President Joe Biden has had a busy couple of days in a part of the world where he is trying to strengthen partnerships. He was in India for the G20, and today he's in Vietnam, where he met with the country's leader, the head of Vietnam's Communist Party. Biden is highlighting the countries growing closer given their, quote, "bitter past."


PRESIDENT JOE BIDEN: This trip has been a historic moment. Today, we can trace 50-year arc of progress in the relationship between our nations, from conflict to normalization.

RASCOE: NPR White House correspondent Asma Khalid has been traveling with the president and joins us now from Hanoi. Hi, Asma.

ASMA KHALID, BYLINE: Hi there, Ayesha.

RASCOE: So what else was said at this press conference in Hanoi? I know this trip is, like, really a big deal for the U.S. president.

KHALID: That's right. And I will say, Ayesha, coming into this, you probably heard some of my reporting on the year where I repeatedly said the subtext of this visit, both to Vietnam and earlier to India was about China and trying to create a balance to China in the Indo-Pacific region. You know, Biden was asked, actually, a question about trying to contain China, specifically in trying to improve relations with some of China's neighbors - Japan, South Korea, India, Vietnam. And he said this is not about trying to do that. It's about having a stable Asia-Pacific region.


BIDEN: And so really what this trip was about - it was less about containing China. I don't want to contain China. I just want to make sure we have a relationship with China that is on the up and up, squared away. Everybody knows what it's all about. And one of the ways you do that is you make sure that we are talking about the same things.

KHALID: Biden did point out multiple times that he wants to see China succeed economically, but he also wants to see them succeed by playing by the rules. He said that he is not seeking to decouple from China or to hurt China.

RASCOE: So what are the U.S. and Vietnam trying to get out of this closer relationship?

KHALID: You know, this is really quite significant, Ayesha, in major part because the U.S. and Vietnam only normalized relations in 1995. And what we saw here today was Vietnam elevated relations with the U.S. to the level of comprehensive strategic partner. Now, that's the highest level of any international partnership that Vietnam has with any country. They do not give this status level to many countries. In fact, one of the few other nations it does is with China. So, you know, I say that this move is significant in terms of how the Biden administration is trying to counter China's diplomatic and military heft in the region. You know, Vietnam has pushed back against some of China's policies in the region. And in Hanoi on Sunday, Biden met with the general secretary of Vietnam's Communist Party and called the two countries critical partners at a very critical time. You also heard the general secretary of the Communist Party say that the two countries' partnership had grown by, quote, "leaps and bounds."

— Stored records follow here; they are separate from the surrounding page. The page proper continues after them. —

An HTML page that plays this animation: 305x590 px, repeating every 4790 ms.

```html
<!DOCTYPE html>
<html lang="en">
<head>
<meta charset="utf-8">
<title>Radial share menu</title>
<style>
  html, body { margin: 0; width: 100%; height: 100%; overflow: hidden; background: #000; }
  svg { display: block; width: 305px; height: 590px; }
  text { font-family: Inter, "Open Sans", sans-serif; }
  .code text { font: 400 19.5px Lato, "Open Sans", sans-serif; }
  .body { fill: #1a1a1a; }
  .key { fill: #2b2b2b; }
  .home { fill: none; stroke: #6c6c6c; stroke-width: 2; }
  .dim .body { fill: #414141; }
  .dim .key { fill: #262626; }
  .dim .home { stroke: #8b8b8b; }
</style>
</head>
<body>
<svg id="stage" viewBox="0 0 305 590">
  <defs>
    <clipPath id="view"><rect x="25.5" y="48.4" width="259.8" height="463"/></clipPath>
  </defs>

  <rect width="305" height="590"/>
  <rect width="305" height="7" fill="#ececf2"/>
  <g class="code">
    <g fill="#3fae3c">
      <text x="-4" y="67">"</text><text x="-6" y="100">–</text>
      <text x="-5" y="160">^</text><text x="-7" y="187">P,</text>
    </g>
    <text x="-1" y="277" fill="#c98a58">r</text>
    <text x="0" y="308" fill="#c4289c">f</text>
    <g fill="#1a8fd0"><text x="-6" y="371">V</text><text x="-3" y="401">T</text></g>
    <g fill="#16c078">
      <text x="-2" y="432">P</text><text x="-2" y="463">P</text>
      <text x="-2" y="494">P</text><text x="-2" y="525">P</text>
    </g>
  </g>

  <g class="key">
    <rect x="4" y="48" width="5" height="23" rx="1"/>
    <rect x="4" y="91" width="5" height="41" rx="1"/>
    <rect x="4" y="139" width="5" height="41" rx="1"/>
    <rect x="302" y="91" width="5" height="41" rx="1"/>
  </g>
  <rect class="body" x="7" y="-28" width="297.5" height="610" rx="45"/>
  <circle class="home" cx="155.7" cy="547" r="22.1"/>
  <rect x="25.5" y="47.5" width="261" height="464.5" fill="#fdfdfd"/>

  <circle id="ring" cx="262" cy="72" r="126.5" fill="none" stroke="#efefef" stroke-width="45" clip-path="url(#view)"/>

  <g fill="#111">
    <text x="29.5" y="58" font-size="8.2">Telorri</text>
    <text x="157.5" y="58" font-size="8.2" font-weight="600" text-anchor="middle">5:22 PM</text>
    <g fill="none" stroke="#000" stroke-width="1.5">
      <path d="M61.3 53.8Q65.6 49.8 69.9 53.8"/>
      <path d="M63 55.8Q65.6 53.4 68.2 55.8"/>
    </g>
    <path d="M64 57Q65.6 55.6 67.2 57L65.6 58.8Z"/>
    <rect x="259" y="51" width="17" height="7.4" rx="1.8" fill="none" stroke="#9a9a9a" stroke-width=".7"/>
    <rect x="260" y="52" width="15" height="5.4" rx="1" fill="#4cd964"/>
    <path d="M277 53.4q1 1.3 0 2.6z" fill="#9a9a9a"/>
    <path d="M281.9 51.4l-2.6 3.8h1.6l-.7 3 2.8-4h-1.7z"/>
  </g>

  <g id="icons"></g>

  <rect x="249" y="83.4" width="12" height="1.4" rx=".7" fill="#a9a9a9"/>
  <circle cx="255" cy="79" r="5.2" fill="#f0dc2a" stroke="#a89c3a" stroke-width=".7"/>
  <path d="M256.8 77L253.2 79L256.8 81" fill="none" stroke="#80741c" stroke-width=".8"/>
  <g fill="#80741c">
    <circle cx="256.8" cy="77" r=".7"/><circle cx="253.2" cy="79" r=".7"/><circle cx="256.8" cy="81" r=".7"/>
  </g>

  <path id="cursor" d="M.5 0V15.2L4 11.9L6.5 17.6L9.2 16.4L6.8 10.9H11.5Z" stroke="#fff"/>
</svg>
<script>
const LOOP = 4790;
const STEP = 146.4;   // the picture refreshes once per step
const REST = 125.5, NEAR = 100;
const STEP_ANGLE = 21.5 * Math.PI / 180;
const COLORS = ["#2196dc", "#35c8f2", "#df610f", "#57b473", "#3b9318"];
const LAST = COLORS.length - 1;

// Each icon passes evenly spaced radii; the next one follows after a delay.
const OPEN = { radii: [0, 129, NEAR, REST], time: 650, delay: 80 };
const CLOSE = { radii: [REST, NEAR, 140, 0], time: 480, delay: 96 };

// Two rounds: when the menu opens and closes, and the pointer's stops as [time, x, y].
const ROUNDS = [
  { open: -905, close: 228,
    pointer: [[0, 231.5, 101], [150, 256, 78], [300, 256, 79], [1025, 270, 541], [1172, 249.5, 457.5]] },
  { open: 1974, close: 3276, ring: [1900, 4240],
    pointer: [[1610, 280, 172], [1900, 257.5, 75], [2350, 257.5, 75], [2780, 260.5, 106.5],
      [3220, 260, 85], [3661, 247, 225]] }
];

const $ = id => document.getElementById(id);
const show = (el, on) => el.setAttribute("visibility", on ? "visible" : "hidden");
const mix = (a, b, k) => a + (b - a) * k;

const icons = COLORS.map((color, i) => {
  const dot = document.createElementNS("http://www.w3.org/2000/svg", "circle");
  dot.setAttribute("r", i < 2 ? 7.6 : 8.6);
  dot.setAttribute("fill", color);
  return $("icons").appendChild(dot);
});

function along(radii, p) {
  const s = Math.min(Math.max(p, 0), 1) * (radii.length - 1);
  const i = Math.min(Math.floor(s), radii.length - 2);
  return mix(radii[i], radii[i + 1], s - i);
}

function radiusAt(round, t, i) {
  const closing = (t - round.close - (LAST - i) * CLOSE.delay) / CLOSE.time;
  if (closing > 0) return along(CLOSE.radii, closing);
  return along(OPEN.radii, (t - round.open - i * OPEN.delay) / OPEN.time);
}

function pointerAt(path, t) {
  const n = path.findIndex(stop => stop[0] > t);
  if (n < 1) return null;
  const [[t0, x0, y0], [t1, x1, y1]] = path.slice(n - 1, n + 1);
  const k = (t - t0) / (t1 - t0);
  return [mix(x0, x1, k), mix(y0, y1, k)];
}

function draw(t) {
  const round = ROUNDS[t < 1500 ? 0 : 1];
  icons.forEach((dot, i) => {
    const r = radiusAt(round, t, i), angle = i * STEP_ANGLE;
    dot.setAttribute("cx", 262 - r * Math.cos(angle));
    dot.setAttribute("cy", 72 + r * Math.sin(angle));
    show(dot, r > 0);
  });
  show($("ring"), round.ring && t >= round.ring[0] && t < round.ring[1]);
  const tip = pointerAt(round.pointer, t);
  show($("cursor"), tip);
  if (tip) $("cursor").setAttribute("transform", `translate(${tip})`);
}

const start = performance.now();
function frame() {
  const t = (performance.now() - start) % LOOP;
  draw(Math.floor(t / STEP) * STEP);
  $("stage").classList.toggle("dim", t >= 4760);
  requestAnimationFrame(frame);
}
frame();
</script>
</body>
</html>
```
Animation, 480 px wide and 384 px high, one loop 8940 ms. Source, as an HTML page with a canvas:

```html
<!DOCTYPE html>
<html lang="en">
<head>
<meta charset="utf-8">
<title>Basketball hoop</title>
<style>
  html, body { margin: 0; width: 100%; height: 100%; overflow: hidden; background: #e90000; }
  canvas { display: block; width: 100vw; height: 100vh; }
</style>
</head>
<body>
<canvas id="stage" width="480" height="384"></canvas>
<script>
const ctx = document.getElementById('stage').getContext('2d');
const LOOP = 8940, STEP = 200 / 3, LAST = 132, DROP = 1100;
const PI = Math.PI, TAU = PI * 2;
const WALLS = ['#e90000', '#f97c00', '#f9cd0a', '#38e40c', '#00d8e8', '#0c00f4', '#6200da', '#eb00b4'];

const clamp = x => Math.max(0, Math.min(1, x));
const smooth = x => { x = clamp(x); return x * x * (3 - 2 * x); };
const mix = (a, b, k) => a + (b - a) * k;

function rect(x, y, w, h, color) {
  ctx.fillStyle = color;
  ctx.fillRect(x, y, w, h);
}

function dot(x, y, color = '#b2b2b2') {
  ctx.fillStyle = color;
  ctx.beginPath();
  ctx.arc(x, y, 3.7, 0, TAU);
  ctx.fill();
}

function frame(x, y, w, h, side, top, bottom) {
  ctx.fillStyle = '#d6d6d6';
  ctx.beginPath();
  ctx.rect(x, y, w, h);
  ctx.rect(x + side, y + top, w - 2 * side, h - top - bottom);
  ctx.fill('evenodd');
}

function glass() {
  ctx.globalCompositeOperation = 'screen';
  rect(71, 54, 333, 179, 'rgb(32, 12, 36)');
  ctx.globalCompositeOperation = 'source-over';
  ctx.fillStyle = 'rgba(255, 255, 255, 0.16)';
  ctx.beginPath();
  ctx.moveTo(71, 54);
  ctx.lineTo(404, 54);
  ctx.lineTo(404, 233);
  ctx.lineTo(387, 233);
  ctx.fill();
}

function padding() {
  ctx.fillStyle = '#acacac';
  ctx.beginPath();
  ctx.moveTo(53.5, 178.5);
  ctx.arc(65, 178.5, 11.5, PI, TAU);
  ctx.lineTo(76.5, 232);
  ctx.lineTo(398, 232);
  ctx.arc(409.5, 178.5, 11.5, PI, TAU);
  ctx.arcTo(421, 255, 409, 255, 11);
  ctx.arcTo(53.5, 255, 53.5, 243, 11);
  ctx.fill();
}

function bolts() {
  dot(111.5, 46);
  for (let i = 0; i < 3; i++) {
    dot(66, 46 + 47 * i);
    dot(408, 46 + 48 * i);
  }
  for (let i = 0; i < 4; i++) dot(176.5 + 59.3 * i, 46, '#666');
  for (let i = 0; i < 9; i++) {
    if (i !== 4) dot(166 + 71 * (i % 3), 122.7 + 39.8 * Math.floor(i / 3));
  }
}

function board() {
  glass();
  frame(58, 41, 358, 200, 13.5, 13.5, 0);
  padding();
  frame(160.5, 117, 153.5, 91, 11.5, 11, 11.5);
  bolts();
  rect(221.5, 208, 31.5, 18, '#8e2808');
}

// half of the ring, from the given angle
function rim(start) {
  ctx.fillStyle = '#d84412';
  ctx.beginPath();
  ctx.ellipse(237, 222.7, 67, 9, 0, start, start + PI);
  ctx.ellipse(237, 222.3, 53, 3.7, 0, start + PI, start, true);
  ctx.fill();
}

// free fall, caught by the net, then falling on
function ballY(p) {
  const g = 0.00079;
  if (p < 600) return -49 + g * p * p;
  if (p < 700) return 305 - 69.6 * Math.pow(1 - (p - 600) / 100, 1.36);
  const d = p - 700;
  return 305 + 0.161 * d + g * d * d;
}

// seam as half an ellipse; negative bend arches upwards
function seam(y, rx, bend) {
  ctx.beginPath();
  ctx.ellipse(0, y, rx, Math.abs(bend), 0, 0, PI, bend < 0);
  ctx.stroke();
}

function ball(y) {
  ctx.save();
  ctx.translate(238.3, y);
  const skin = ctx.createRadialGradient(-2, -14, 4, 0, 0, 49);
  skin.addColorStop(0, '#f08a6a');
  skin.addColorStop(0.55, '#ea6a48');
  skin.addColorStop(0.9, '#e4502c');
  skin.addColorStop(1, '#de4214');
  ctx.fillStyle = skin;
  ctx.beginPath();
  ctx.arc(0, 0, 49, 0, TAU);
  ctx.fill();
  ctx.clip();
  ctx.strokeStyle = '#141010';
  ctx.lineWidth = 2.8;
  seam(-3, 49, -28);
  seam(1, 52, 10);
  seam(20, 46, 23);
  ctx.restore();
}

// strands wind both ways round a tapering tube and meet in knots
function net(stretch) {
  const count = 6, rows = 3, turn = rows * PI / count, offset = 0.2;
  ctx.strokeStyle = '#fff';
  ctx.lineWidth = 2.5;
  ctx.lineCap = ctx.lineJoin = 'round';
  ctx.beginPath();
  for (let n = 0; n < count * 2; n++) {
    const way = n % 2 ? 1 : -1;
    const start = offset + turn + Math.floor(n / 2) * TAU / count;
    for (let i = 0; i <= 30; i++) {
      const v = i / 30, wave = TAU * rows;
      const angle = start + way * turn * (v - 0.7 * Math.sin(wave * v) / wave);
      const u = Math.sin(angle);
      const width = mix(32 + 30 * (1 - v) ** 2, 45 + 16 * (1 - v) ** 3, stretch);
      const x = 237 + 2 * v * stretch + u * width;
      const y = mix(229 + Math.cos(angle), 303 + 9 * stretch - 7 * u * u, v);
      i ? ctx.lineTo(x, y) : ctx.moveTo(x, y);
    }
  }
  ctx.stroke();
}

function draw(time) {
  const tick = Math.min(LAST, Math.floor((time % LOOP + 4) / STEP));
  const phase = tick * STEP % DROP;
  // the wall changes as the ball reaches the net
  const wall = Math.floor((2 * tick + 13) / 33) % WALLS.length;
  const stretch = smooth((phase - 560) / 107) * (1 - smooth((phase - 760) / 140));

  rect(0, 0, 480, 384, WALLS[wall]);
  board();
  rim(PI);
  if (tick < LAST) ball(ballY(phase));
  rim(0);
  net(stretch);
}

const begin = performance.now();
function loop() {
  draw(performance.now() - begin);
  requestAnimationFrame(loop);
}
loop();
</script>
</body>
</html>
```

RASCOE: So what else is on the agenda while Biden is in Hanoi?

KHALID: He'll also be meeting with Vietnam's prime minister and dropping in on a meeting of tech CEOs. He'll also be visiting a memorial for John McCain. I'm sure you recall that was the late Arizona Republican senator who was quite close friends with Joe Biden.

RASCOE: And, of course, Biden flew to Vietnam from India, where he attended the G20. How did the G20 go for Biden?

KHALID: You know, at the G20, Biden and his team were really trying to make the case that the G20, a group of really disparate countries, still is relevant. And the reason in part they were doing this is that you notably did not have two key leaders. Russia's Vladimir Putin and China's Xi Jinping did not attend this meeting. And the U.S. was really trying to make the case that, no, the G20 summit is still a really important place to problem-solve on big economic issues. I will also say the subtext there was about China. You saw Biden join his fellow world leaders and roll out this ambitious infrastructure plan to connect India, the Middle East and Europe through a new rail and shipping corridor. And in many ways, it seems like that is an alternative to the massive Chinese infrastructure projects you've seen over the last decade. You also saw the president in India really court Narendra Modi, the country's prime minister. You know, both of these stops, India and Vietnam, do show the degree to which the White House seems to be overlooking some challenges around human rights issues or press freedoms because it sees both of these countries as vital strategic partners in the region.

RASCOE: That's NPR's Asma Khalid in Hanoi, Vietnam. Thank you so much.

KHALID: Great to speak with you. Transcript provided by NPR, Copyright NPR.

NPR transcripts are created on a rush deadline by an NPR contractor. This text may not be in its final form and may be updated or revised in the future. Accuracy and availability may vary. The authoritative record of NPR’s programming is the audio record.

Ayesha Rascoe is a White House correspondent for NPR. She is currently covering her third presidential administration. Rascoe's White House coverage has included a number of high profile foreign trips, including President Trump's 2019 summit with North Korean leader Kim Jong Un in Hanoi, Vietnam, and President Obama's final NATO summit in Warsaw, Poland in 2016. As a part of the White House team, she's also a regular on the NPR Politics Podcast.
Asma Khalid is a White House correspondent for NPR. She also co-hosts The NPR Politics Podcast.